[Start of Attachment]

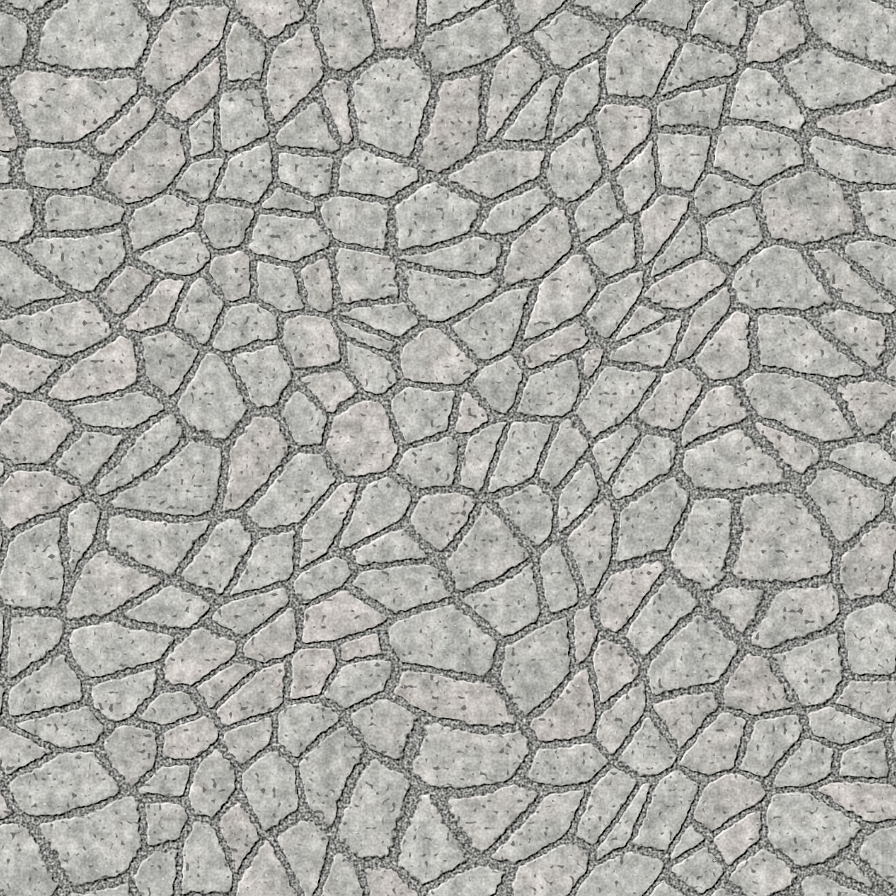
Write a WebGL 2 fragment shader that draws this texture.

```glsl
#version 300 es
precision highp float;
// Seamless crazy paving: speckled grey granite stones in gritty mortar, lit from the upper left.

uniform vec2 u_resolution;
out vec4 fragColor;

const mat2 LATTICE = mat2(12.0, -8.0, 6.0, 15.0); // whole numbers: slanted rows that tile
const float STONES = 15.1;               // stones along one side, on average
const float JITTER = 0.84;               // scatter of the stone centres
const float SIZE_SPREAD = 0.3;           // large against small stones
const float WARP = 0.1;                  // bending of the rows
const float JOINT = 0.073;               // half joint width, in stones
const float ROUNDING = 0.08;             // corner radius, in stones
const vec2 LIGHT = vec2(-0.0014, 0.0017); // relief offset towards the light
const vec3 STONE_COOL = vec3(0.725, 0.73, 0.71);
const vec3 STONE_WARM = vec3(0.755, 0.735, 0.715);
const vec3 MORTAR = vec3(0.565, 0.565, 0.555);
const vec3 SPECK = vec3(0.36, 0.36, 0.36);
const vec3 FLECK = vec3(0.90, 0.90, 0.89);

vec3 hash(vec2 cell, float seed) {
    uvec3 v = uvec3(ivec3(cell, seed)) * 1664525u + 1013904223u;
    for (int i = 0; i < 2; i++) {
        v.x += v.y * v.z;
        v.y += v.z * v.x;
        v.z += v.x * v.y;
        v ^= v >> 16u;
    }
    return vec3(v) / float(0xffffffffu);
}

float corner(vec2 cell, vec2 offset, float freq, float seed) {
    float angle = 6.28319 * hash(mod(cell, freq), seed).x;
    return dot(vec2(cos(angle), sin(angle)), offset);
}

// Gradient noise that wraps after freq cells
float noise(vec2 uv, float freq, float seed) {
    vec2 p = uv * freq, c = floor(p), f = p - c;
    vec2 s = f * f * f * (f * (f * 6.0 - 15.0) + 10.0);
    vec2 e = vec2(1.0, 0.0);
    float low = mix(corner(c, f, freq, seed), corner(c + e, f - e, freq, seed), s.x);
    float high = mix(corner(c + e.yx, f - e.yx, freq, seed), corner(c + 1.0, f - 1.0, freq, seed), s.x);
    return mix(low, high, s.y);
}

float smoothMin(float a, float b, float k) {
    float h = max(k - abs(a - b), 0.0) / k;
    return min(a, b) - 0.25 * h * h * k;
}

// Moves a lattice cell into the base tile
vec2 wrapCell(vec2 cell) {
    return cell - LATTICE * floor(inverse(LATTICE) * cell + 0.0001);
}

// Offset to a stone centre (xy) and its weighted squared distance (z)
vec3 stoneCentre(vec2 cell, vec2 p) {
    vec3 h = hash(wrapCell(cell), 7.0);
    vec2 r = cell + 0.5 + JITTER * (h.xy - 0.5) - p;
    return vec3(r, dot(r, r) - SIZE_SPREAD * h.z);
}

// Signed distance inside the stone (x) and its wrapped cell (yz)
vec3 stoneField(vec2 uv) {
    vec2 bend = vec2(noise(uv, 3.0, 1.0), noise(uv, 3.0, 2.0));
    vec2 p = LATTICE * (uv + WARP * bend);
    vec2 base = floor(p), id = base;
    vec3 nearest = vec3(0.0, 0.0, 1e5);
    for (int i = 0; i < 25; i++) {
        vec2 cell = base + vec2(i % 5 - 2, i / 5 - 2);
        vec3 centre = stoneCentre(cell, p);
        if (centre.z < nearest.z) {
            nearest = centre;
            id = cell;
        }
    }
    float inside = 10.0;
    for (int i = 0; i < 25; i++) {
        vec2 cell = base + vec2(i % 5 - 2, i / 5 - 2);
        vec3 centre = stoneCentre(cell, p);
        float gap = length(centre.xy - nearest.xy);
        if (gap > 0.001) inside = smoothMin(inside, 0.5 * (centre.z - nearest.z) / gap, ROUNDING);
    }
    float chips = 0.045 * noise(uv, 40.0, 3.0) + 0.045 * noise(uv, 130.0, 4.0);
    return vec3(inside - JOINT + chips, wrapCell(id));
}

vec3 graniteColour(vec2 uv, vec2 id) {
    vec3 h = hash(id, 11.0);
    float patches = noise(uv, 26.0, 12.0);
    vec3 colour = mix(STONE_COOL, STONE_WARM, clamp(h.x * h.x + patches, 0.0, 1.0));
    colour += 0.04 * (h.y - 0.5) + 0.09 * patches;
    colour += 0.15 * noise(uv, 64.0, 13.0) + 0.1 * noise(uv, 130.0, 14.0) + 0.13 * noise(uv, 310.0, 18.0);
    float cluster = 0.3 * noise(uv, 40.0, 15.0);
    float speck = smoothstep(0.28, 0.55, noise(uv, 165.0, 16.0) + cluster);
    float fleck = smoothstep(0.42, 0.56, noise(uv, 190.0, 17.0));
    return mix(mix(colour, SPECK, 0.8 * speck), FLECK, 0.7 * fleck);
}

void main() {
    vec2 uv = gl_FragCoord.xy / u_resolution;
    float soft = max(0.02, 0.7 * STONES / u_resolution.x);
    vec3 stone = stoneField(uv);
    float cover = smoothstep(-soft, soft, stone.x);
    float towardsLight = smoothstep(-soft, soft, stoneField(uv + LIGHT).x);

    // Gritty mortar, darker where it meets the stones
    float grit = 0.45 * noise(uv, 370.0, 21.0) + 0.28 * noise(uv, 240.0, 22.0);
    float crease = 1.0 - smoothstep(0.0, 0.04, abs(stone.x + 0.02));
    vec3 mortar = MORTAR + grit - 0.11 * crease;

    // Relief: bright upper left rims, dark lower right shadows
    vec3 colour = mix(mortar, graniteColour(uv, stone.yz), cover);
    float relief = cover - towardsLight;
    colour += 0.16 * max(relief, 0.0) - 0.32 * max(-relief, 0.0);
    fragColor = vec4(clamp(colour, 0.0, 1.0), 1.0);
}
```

[End of Attachment]

Task details:
Retype all the data exactly, please, without pictures.

Exercise output:
Write a WebGL 2 fragment shader that draws this texture.

```glsl
#version 300 es
precision highp float;
// Seamless crazy paving: speckled grey granite stones in gritty mortar, lit from the upper left.

uniform vec2 u_resolution;
out vec4 fragColor;

const mat2 LATTICE = mat2(12.0, -8.0, 6.0, 15.0); // whole numbers: slanted rows that tile
const float STONES = 15.1;               // stones along one side, on average
const float JITTER = 0.84;               // scatter of the stone centres
const float SIZE_SPREAD = 0.3;           // large against small stones
const float WARP = 0.1;                  // bending of the rows
const float JOINT = 0.073;               // half joint width, in stones
const float ROUNDING = 0.08;             // corner radius, in stones
const vec2 LIGHT = vec2(-0.0014, 0.0017); // relief offset towards the light
const vec3 STONE_COOL = vec3(0.725, 0.73, 0.71);
const vec3 STONE_WARM = vec3(0.755, 0.735, 0.715);
const vec3 MORTAR = vec3(0.565, 0.565, 0.555);
const vec3 SPECK = vec3(0.36, 0.36, 0.36);
const vec3 FLECK = vec3(0.90, 0.90, 0.89);

vec3 hash(vec2 cell, float seed) {
    uvec3 v = uvec3(ivec3(cell, seed)) * 1664525u + 1013904223u;
    for (int i = 0; i < 2; i++) {
        v.x += v.y * v.z;
        v.y += v.z * v.x;
        v.z += v.x * v.y;
        v ^= v >> 16u;
    }
    return vec3(v) / float(0xffffffffu);
}

float corner(vec2 cell, vec2 offset, float freq, float seed) {
    float angle = 6.28319 * hash(mod(cell, freq), seed).x;
    return dot(vec2(cos(angle), sin(angle)), offset);
}

// Gradient noise that wraps after freq cells
float noise(vec2 uv, float freq, float seed) {
    vec2 p = uv * freq, c = floor(p), f = p - c;
    vec2 s = f * f * f * (f * (f * 6.0 - 15.0) + 10.0);
    vec2 e = vec2(1.0, 0.0);
    float low = mix(corner(c, f, freq, seed), corner(c + e, f - e, freq, seed), s.x);
    float high = mix(corner(c + e.yx, f - e.yx, freq, seed), corner(c + 1.0, f - 1.0, freq, seed), s.x);
    return mix(low, high, s.y);
}

float smoothMin(float a, float b, float k) {
    float h = max(k - abs(a - b), 0.0) / k;
    return min(a, b) - 0.25 * h * h * k;
}

// Moves a lattice cell into the base tile
vec2 wrapCell(vec2 cell) {
    return cell - LATTICE * floor(inverse(LATTICE) * cell + 0.0001);
}

// Offset to a stone centre (xy) and its weighted squared distance (z)
vec3 stoneCentre(vec2 cell, vec2 p) {
    vec3 h = hash(wrapCell(cell), 7.0);
    vec2 r = cell + 0.5 + JITTER * (h.xy - 0.5) - p;
    return vec3(r, dot(r, r) - SIZE_SPREAD * h.z);
}

// Signed distance inside the stone (x) and its wrapped cell (yz)
vec3 stoneField(vec2 uv) {
    vec2 bend = vec2(noise(uv, 3.0, 1.0), noise(uv, 3.0, 2.0));
    vec2 p = LATTICE * (uv + WARP * bend);
    vec2 base = floor(p), id = base;
    vec3 nearest = vec3(0.0, 0.0, 1e5);
    for (int i = 0; i < 25; i++) {
        vec2 cell = base + vec2(i % 5 - 2, i / 5 - 2);
        vec3 centre = stoneCentre(cell, p);
        if (centre.z < nearest.z) {
            nearest = centre;
            id = cell;
        }
    }
    float inside = 10.0;
    for (int i = 0; i < 25; i++) {
        vec2 cell = base + vec2(i % 5 - 2, i / 5 - 2);
        vec3 centre = stoneCentre(cell, p);
        float gap = length(centre.xy - nearest.xy);
        if (gap > 0.001) inside = smoothMin(inside, 0.5 * (centre.z - nearest.z) / gap, ROUNDING);
    }
    float chips = 0.045 * noise(uv, 40.0, 3.0) + 0.045 * noise(uv, 130.0, 4.0);
    return vec3(inside - JOINT + chips, wrapCell(id));
}

vec3 graniteColour(vec2 uv, vec2 id) {
    vec3 h = hash(id, 11.0);
    float patches = noise(uv, 26.0, 12.0);
    vec3 colour = mix(STONE_COOL, STONE_WARM, clamp(h.x * h.x + patches, 0.0, 1.0));
    colour += 0.04 * (h.y - 0.5) + 0.09 * patches;
    colour += 0.15 * noise(uv, 64.0, 13.0) + 0.1 * noise(uv, 130.0, 14.0) + 0.13 * noise(uv, 310.0, 18.0);
    float cluster = 0.3 * noise(uv, 40.0, 15.0);
    float speck = smoothstep(0.28, 0.55, noise(uv, 165.0, 16.0) + cluster);
    float fleck = smoothstep(0.42, 0.56, noise(uv, 190.0, 17.0));
    return mix(mix(colour, SPECK, 0.8 * speck), FLECK, 0.7 * fleck);
}

void main() {
    vec2 uv = gl_FragCoord.xy / u_resolution;
    float soft = max(0.02, 0.7 * STONES / u_resolution.x);
    vec3 stone = stoneField(uv);
    float cover = smoothstep(-soft, soft, stone.x);
    float towardsLight = smoothstep(-soft, soft, stoneField(uv + LIGHT).x);

    // Gritty mortar, darker where it meets the stones
    float grit = 0.45 * noise(uv, 370.0, 21.0) + 0.28 * noise(uv, 240.0, 22.0);
    float crease = 1.0 - smoothstep(0.0, 0.04, abs(stone.x + 0.02));
    vec3 mortar = MORTAR + grit - 0.11 * crease;

    // Relief: bright upper left rims, dark lower right shadows
    vec3 colour = mix(mortar, graniteColour(uv, stone.yz), cover);
    float relief = cover - towardsLight;
    colour += 0.16 * max(relief, 0.0) - 0.32 * max(-relief, 0.0);
    fragColor = vec4(clamp(colour, 0.0, 1.0), 1.0);
}
```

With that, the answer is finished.